• _EXERCISE REQUIREMENTS_
Aim for an exact copy of the listing, without any images.

• _DATA_
=== Section Start ===

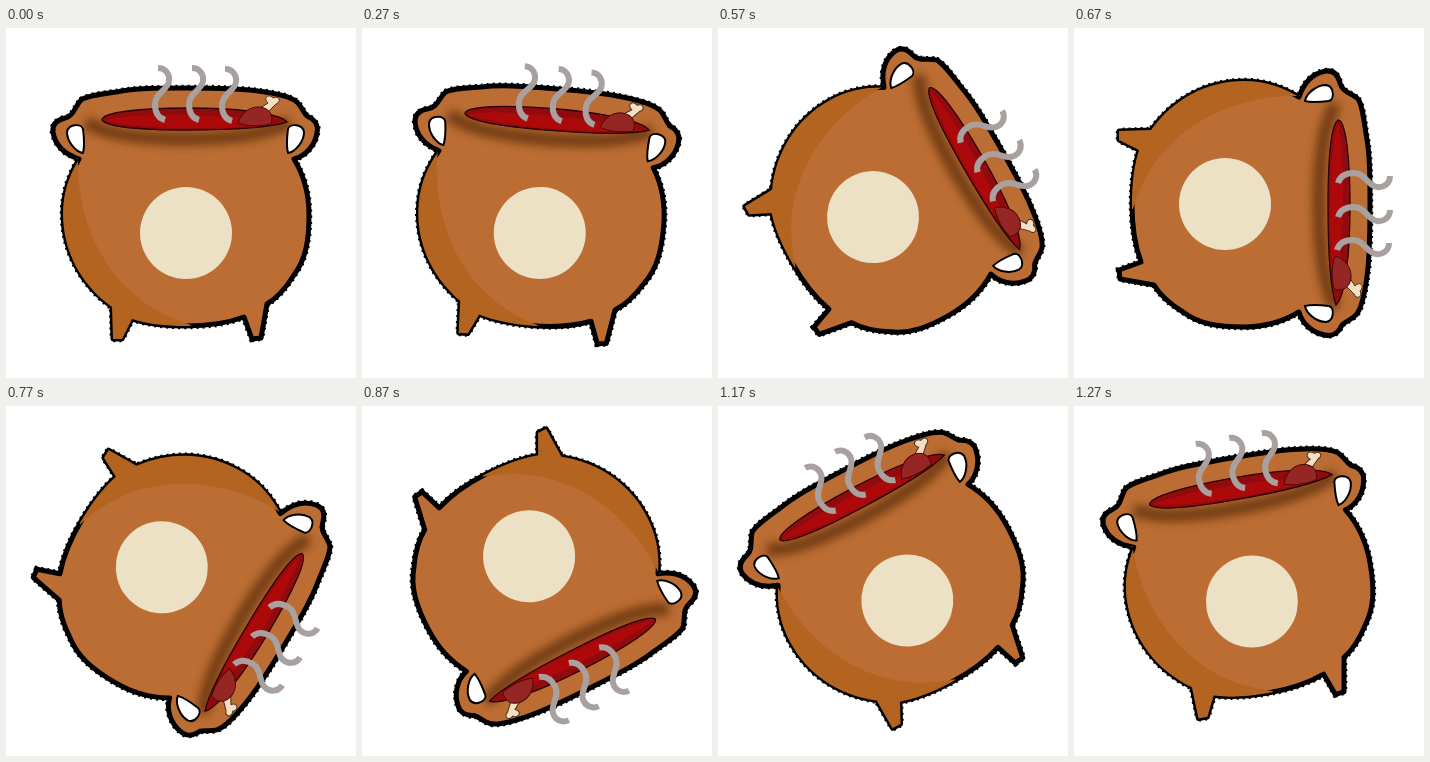
Animation of 350 by 350 pixels, one loop 1370 ms. Source, as an HTML page:

```html
<!DOCTYPE html>
<html lang="es">
<head>
<meta charset="utf-8">
<title>Rolling pot</title>
<style>
  html, body { margin: 0; width: 100%; height: 100%; overflow: hidden; background: #fff; }
  svg { display: block; width: 100vw; height: 100vh; }
</style>
</head>
<body>
<svg viewBox="0 0 350 350">
  <defs>
    <path id="body" d="M75 72 C80 68 95 66 110 64 C130 60 152 60 180 60 C209 60 232 60 252 63
      C268 65 284 68 291 74 C296 79 297 84 301 88 C308 91 313 97 311 105 C309 117 300 128 288 131
      C299 149 303 167 303 187 C303 212 300 231 288 247 C280 260 271 270 261 276 L255 310 L246 311 L238 289
      C222 295 203 298 180 298 C159 298 142 296 126 291 L116 311 L107 311 L106 279
      C74 256 57 222 57 186 C57 163 64 146 73 131 C58 126 49 117 47 104 C46 96 51 92 59 90 C68 88 69 78 75 72 Z"/>
    <path id="hole" d="M61 104 C62 96 75 95 77 101 C78 109 79 118 77 125 C70 124 61 114 61 104 Z"
      fill="#fff" stroke="#000" stroke-width="2"/>
    <path id="steam" d="M152 40 C160 40 164 47 163 53 C162 62 149 65 149 76 C149 85 152 90 159 92"
      fill="none" stroke="#a9a19f" stroke-width="6"/>
    <clipPath id="inside"><use href="#body"/></clipPath>
    <filter id="soft" x="-20%" y="-100%" width="140%" height="300%"><feGaussianBlur stdDeviation="4"/></filter>
  </defs>
  <g id="pot">
    <use href="#body" fill="none" stroke="#000" stroke-width="6.5" stroke-dasharray="2 4"/>
    <use href="#body" fill="#bb6d34" stroke="#000" stroke-width="5" stroke-linejoin="round"/>
    <g clip-path="url(#inside)">
      <path d="M40 130 L72 130 C70 185 95 270 185 297 L180 320 L40 320 Z" fill="#b26420"/>
      <path d="M80 94 C100 108 140 111 180 111 C220 111 260 108 284 94" fill="none"
        stroke="#673611" stroke-width="13" opacity=".85" filter="url(#soft)"/>
    </g>
    <use href="#hole"/>
    <use href="#hole" transform="translate(359) scale(-1 1)"/>
    <path d="M96 92 C96 84 135 80 182 80 C225 80 272 84 281 94 C264 100 224 102 182 102 C137 102 102 100 96 92 Z"
      fill="#8f0b0e" stroke="#2a0303" stroke-width="1.3"/>
    <path d="M99 92 C120 86 220 84 268 95 C224 102 130 102 99 92 Z" fill="#ad090b"/>
    <path d="M251 82 L262 75 C256 70 263 65 267 70 C273 67 276 74 270 76 L260 86 Z"
      fill="#f3dfc4" stroke="#4a2b1c" stroke-width="1"/>
    <path d="M232 95 C235 85 244 78 254 79 C263 80 268 87 265 96 C253 99 241 98 232 95 Z"
      fill="#962624" stroke="#4b0909" stroke-width="1"/>
    <use href="#steam"/>
    <use href="#steam" x="34"/>
    <use href="#steam" x="67" y="1"/>
    <circle cx="180" cy="205" r="46" fill="#ece1c4"/>
  </g>
</svg>
<script>
  const LOOP = 1370, HOLD = 270, STEP = 100;
  // angle in degrees, then shift in x and y
  const poses = [
    [0, 0, 0], [4.5, 0, 0], [16.7, 0, -1], [35.5, -1, -3], [60.2, 0, -2], [90, 0, -1],
    [121, 1, -1], [153, 1, -1], [276, 2, -3], [306.5, -1, -5], [332, -4, -7], [350, -7, -9]
  ];
  const pot = document.getElementById('pot');

  function draw(now) {
    const t = now % LOOP;
    const i = t < HOLD ? 0 : 1 + Math.floor((t - HOLD) / STEP);
    const [angle, x, y] = poses[i];
    pot.setAttribute('transform', `translate(${x} ${y}) rotate(${angle} 179.5 176.5)`);
  }

  const start = performance.now();
  function tick() {
    draw(performance.now() - start);
    requestAnimationFrame(tick);
  }
  tick();
</script>
</body>
</html>
```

=== Section End ===

• _RESPONSE TO THIS EXERCISE_
Animation of 350 by 350 pixels, one loop 1370 ms. Source, as an HTML page:

```html
<!DOCTYPE html>
<html lang="es">
<head>
<meta charset="utf-8">
<title>Rolling pot</title>
<style>
  html, body { margin: 0; width: 100%; height: 100%; overflow: hidden; background: #fff; }
  svg { display: block; width: 100vw; height: 100vh; }
</style>
</head>
<body>
<svg viewBox="0 0 350 350">
  <defs>
    <path id="body" d="M75 72 C80 68 95 66 110 64 C130 60 152 60 180 60 C209 60 232 60 252 63
      C268 65 284 68 291 74 C296 79 297 84 301 88 C308 91 313 97 311 105 C309 117 300 128 288 131
      C299 149 303 167 303 187 C303 212 300 231 288 247 C280 260 271 270 261 276 L255 310 L246 311 L238 289
      C222 295 203 298 180 298 C159 298 142 296 126 291 L116 311 L107 311 L106 279
      C74 256 57 222 57 186 C57 163 64 146 73 131 C58 126 49 117 47 104 C46 96 51 92 59 90 C68 88 69 78 75 72 Z"/>
    <path id="hole" d="M61 104 C62 96 75 95 77 101 C78 109 79 118 77 125 C70 124 61 114 61 104 Z"
      fill="#fff" stroke="#000" stroke-width="2"/>
    <path id="steam" d="M152 40 C160 40 164 47 163 53 C162 62 149 65 149 76 C149 85 152 90 159 92"
      fill="none" stroke="#a9a19f" stroke-width="6"/>
    <clipPath id="inside"><use href="#body"/></clipPath>
    <filter id="soft" x="-20%" y="-100%" width="140%" height="300%"><feGaussianBlur stdDeviation="4"/></filter>
  </defs>
  <g id="pot">
    <use href="#body" fill="none" stroke="#000" stroke-width="6.5" stroke-dasharray="2 4"/>
    <use href="#body" fill="#bb6d34" stroke="#000" stroke-width="5" stroke-linejoin="round"/>
    <g clip-path="url(#inside)">
      <path d="M40 130 L72 130 C70 185 95 270 185 297 L180 320 L40 320 Z" fill="#b26420"/>
      <path d="M80 94 C100 108 140 111 180 111 C220 111 260 108 284 94" fill="none"
        stroke="#673611" stroke-width="13" opacity=".85" filter="url(#soft)"/>
    </g>
    <use href="#hole"/>
    <use href="#hole" transform="translate(359) scale(-1 1)"/>
    <path d="M96 92 C96 84 135 80 182 80 C225 80 272 84 281 94 C264 100 224 102 182 102 C137 102 102 100 96 92 Z"
      fill="#8f0b0e" stroke="#2a0303" stroke-width="1.3"/>
    <path d="M99 92 C120 86 220 84 268 95 C224 102 130 102 99 92 Z" fill="#ad090b"/>
    <path d="M251 82 L262 75 C256 70 263 65 267 70 C273 67 276 74 270 76 L260 86 Z"
      fill="#f3dfc4" stroke="#4a2b1c" stroke-width="1"/>
    <path d="M232 95 C235 85 244 78 254 79 C263 80 268 87 265 96 C253 99 241 98 232 95 Z"
      fill="#962624" stroke="#4b0909" stroke-width="1"/>
    <use href="#steam"/>
    <use href="#steam" x="34"/>
    <use href="#steam" x="67" y="1"/>
    <circle cx="180" cy="205" r="46" fill="#ece1c4"/>
  </g>
</svg>
<script>
  const LOOP = 1370, HOLD = 270, STEP = 100;
  // angle in degrees, then shift in x and y
  const poses = [
    [0, 0, 0], [4.5, 0, 0], [16.7, 0, -1], [35.5, -1, -3], [60.2, 0, -2], [90, 0, -1],
    [121, 1, -1], [153, 1, -1], [276, 2, -3], [306.5, -1, -5], [332, -4, -7], [350, -7, -9]
  ];
  const pot = document.getElementById('pot');

  function draw(now) {
    const t = now % LOOP;
    const i = t < HOLD ? 0 : 1 + Math.floor((t - HOLD) / STEP);
    const [angle, x, y] = poses[i];
    pot.setAttribute('transform', `translate(${x} ${y}) rotate(${angle} 179.5 176.5)`);
  }

  const start = performance.now();
  function tick() {
    draw(performance.now() - start);
    requestAnimationFrame(tick);
  }
  tick();
</script>
</body>
</html>
```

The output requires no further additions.